'A public bill which was not referred to committee before second reading may not be amended before being read a second time."
And that's the problem.
Liberal Party insiders seem pretty confident that the sudden political crisis over their budget-implementation bill will dissipate before it comes to a vote in two or three weeks.
After all, the Conservatives would be taking an enormous gamble by forcing a general election less than a year after the last one.
Nonetheless, Stephen Harper's rhetoric has been more bullish than anything we have seen from him recently. Unless the bill's offensive provisions are removed, he says, his party is prepared to vote against it. This time, party strategists warn, there will be no mass abstentions or clever bouts of diplomatic flu.
The NDP is already opposed to the budget-implementation bill because it's not progressive enough for their taste and because the party feels it has been relegated to the sidelines and needs to get back in the game.
The Bloc Québécois is opposed to the bill because it is not all about Quebec, and because the Bloc is confident that an election in the midst of the Gomery inquiry into the sponsorship scandal would deliver even more seats to its cause.
So if the Conservatives are really serious about voting against this bill, the government could fall. Except it won't, because the Conservatives don't really want an election, any more than the Liberals do. And that is the paradox that has everyone in Ottawa wandering around scratching their heads and wondering how the party leaders plan to get themselves out of this one.
There would be delicious irony if Canada's ratification of the Kyoto Protocol on global warming brought down the Paul Martin government. The Prime Minister was never much of a Kyoto fan, but Jean Chrétien committed Canada to it, and so this government must find a way to implement the thing.
The proposed solution is to include a measure in the budget-implementation bill that would allow the federal government to regulate carbon-dioxide emissions under the Canadian Environmental Protection Act. When the Conservatives saw this provision, they went ballistic, saying it would amount to a tax on carbon.
Because the Conservatives are anti-taxes, because they were embarrassed by Mr. Harper's initial support for the budget, and because they had a good policy convention and are feeling frisky, they have vowed to vote against the budget-implementation bill, unless the Kyoto provisions are taken out.

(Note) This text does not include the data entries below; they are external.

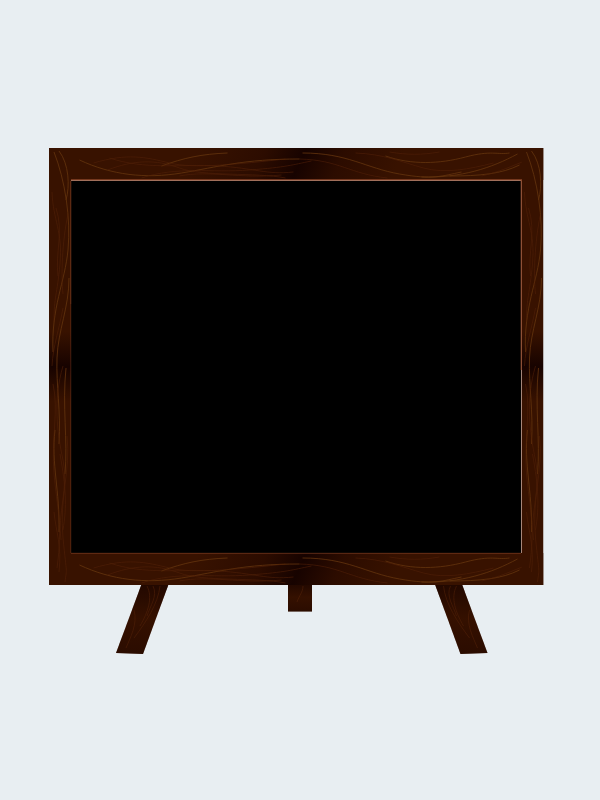
<!DOCTYPE html>
<html lang="en">
<head>
<meta charset="utf-8">
<title>Blackboard easel</title>
<style>
:root {
  --backdrop: #e8eef2;
  --board: #000;
  --wood: #381200;
  --wood-mid: #2c0c00;
  --wood-dark: #170300;
  --grain: #65350f;
  --grain-soft: #54230a;
  --bevel: #8a4528;
}
html, body { margin: 0; background: var(--backdrop); }
body { width: 600px; height: 800px; overflow: hidden; }
.easel { display: block; }
.backdrop { fill: var(--backdrop); }
.board { fill: var(--board); }
.leg { fill: var(--wood); }
.grain { fill: none; stroke: var(--grain); stroke-width: .8; }
.grain-soft { fill: none; stroke: var(--grain-soft); stroke-width: .7; opacity: .8; }
.edge { stroke: var(--bevel); fill: none; }
.stop-wood { stop-color: var(--wood); }
.stop-mid { stop-color: var(--wood-mid); }
.stop-dark { stop-color: var(--wood-dark); }
</style>
</head>
<body>
<svg class="easel" width="600" height="800" viewBox="0 0 600 800" role="img" aria-label="Empty blackboard in a dark wooden frame on short legs">
  <defs>
    <linearGradient id="rail-wood" x1="0" y1="0" x2="1" y2="0.03">
      <stop class="stop-wood" offset="0"/>
      <stop class="stop-wood" offset=".3"/>
      <stop class="stop-mid" offset=".44"/>
      <stop class="stop-dark" offset=".52"/>
      <stop class="stop-mid" offset=".6"/>
      <stop class="stop-wood" offset=".72"/>
      <stop class="stop-wood" offset="1"/>
    </linearGradient>
    <linearGradient id="post-wood" x1="0" y1="0" x2="0" y2="1">
      <stop class="stop-wood" offset="0"/>
      <stop class="stop-wood" offset=".42"/>
      <stop class="stop-dark" offset=".5"/>
      <stop class="stop-wood" offset=".58"/>
      <stop class="stop-wood" offset="1"/>
    </linearGradient>
    <linearGradient id="leg-shade" x1="0" y1="0" x2="0" y2="1">
      <stop class="stop-dark" offset="0" stop-opacity=".7"/>
      <stop class="stop-dark" offset=".5" stop-opacity=".1"/>
      <stop class="stop-dark" offset="1" stop-opacity=".4"/>
    </linearGradient>
    <clipPath id="rail-clip"><rect width="494" height="32"/></clipPath>
    <clipPath id="post-clip"><rect width="22" height="437"/></clipPath>

    <g id="rail" clip-path="url(#rail-clip)">
      <rect width="494" height="32" fill="url(#rail-wood)"/>
      <g class="grain">
        <path d="M30 12C62 27 96 31 132 25S194 11 250 11"/>
        <path d="M253 5C298 5 316 20 350 26S392 28 412 24"/>
        <path d="M372 29C412 30 442 20 468 6"/>
        <path d="M400 28C430 28 452 26 470 17"/>
        <path d="M336 8C362 17 390 16 416 9S448 7 460 5"/>
        <path d="M112 18C134 10 152 6 178 5"/>
      </g>
      <g class="grain-soft">
        <path d="M44 15C78 5 96 9 120 15S190 16 236 11"/>
        <path d="M60 10C96 22 130 16 168 18S216 27 244 24"/>
        <path d="M58 22C84 12 106 11 130 20S206 24 236 30"/>
        <path d="M92 30C128 18 162 25 200 22S242 17 262 13"/>
        <path d="M130 28C160 22 190 31 232 27"/>
        <path d="M250 11C290 12 300 26 338 30"/>
        <path d="M306 5C334 6 352 14 374 20S420 21 444 15"/>
        <path d="M340 4C358 7 372 7 390 4"/>
        <path d="M432 28C450 24 462 18 478 12"/>
      </g>
    </g>

    <g id="post" clip-path="url(#post-clip)">
      <rect width="22" height="437" fill="url(#post-wood)"/>
      <g class="grain">
        <path d="M5 4C16 32 22 70 19 102S2 160 4 204"/>
        <path d="M20 130C20 160 9 182 8 210S12 262 10 296"/>
        <path d="M10 3C20 16 21 38 17 52"/>
        <path d="M6 282C2 316 11 342 10 384"/>
        <path d="M17 220C13 258 19 292 16 326"/>
      </g>
      <g class="grain-soft">
        <path d="M3 44C4 72 14 84 11 116S5 148 5 174"/>
        <path d="M7 60C15 84 6 104 9 128"/>
        <path d="M19 66C13 94 12 128 14 146"/>
        <path d="M14 160C10 182 4 198 3 218"/>
        <path d="M14 218C4 252 8 284 14 312S8 366 12 392"/>
        <path d="M4 236C10 262 2 292 5 326S14 376 8 420"/>
        <path d="M18 288C22 322 10 350 14 390S18 418 16 434"/>
        <path d="M11 306C17 340 18 358 14 382"/>
        <path d="M5 364C7 384 13 398 10 424"/>
      </g>
    </g>

    <g id="side-leg">
      <path class="leg" d="M142 583H169L143 654L116 653Z"/>
      <path fill="url(#leg-shade)" d="M142 583H169L143 654L116 653Z"/>
      <g class="grain-soft">
        <path d="M147 586C153 598 148 612 140 626"/>
        <path d="M160 586C158 604 146 622 134 638"/>
        <path d="M153 586C158 596 150 606 147 616"/>
        <path d="M134 610C138 624 130 638 126 648"/>
      </g>
    </g>
  </defs>

  <rect class="backdrop" width="600" height="800"/>

  <g id="legs">
    <use href="#side-leg"/>
    <use href="#side-leg" transform="translate(603.5 0) scale(-1 1)"/>
    <rect class="leg" x="288" y="583" width="24" height="28.5"/>
    <rect x="288" y="583" width="24" height="28.5" fill="url(#leg-shade)"/>
    <path class="grain-soft" d="M303 586C303 592 299 596 297 602"/>
  </g>

  <g id="frame">
    <use href="#rail" x="49.5" y="148"/>
    <use href="#rail" x="49.5" y="553"/>
    <use href="#post" x="49" y="148"/>
    <use href="#post" x="521.5" y="148"/>
  </g>

  <rect class="board" x="71" y="181" width="450" height="372"/>
  <g id="bevel" class="edge">
    <path d="M71 180H522" stroke-width="1.6"/>
    <path d="M521.3 180V370" stroke-width="1.2"/>
    <path d="M521.5 370V553" stroke-width=".7" opacity=".6"/>
    <path d="M70.8 181V304" stroke-width=".9" opacity=".75"/>
    <path d="M70.8 304V553" stroke-width=".8" opacity=".5"/>
    <path d="M71 553.3H521" stroke-width=".8" opacity=".75"/>
  </g>
</svg>
</body>
</html>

And to repeat, that's the problem. As the quote above, taken from House of Commons Procedures and Practice demonstrates, the Liberals cannot amend their budget implementation bill, by taking out the offending provisions, before it comes to a vote on second reading.
The Tories could support the bill on second reading, then try to get the Kyoto clauses deleted when it goes to committee, but that would be backing down; to approve a bill on second reading is to approve it in principle.
The Liberals, on the other hand, have only two options: take their chances with the second-reading vote, or withdraw the bill entirely, which would be humiliating.
And what would happen if all parties decided to roll the dice and force an election? That would be enormously dangerous for everyone involved. The voters would be furious with the opposition parties, and would want to punish them. The Tories would be doubly damned, for bringing down the government over a measure designed to protect the environment.
But the Liberals would be in trouble as well. The Gomery inquiry has transfixed Quebeckers, who would be inclined to punish the governing party even further for abusing their dollars and their trust.
In the rest of the country, someone would be bound to point out that the Liberals actually haven't done anything on Kyoto at all -- even the budget-implementation bill only clears the way for future action, which may or may not occur, a tactic that has been condemned by a consortium of environmental groups as unnecessary and divisive.
In truth, the Liberals haven't accomplished much of anything on anything in the past year: Waiting lists for joint replacements aren't shorter; there is no agreement with the provinces on a child-care program; the aboriginal agenda remains only an agenda; not one extra soldier has been hired or one pair of boots purchased. Everything has been announced; nothing has been implemented. Nothing, the voters might conclude, ever will be.
An election would be a crapshoot, with all parties hoping to escape the voters' wrath and with no one able to predict the defining issues of the campaign.
Which is why it's sensible to bet that someone will blink between now and the second-reading vote. The difficulty at the moment is figuring out who and how.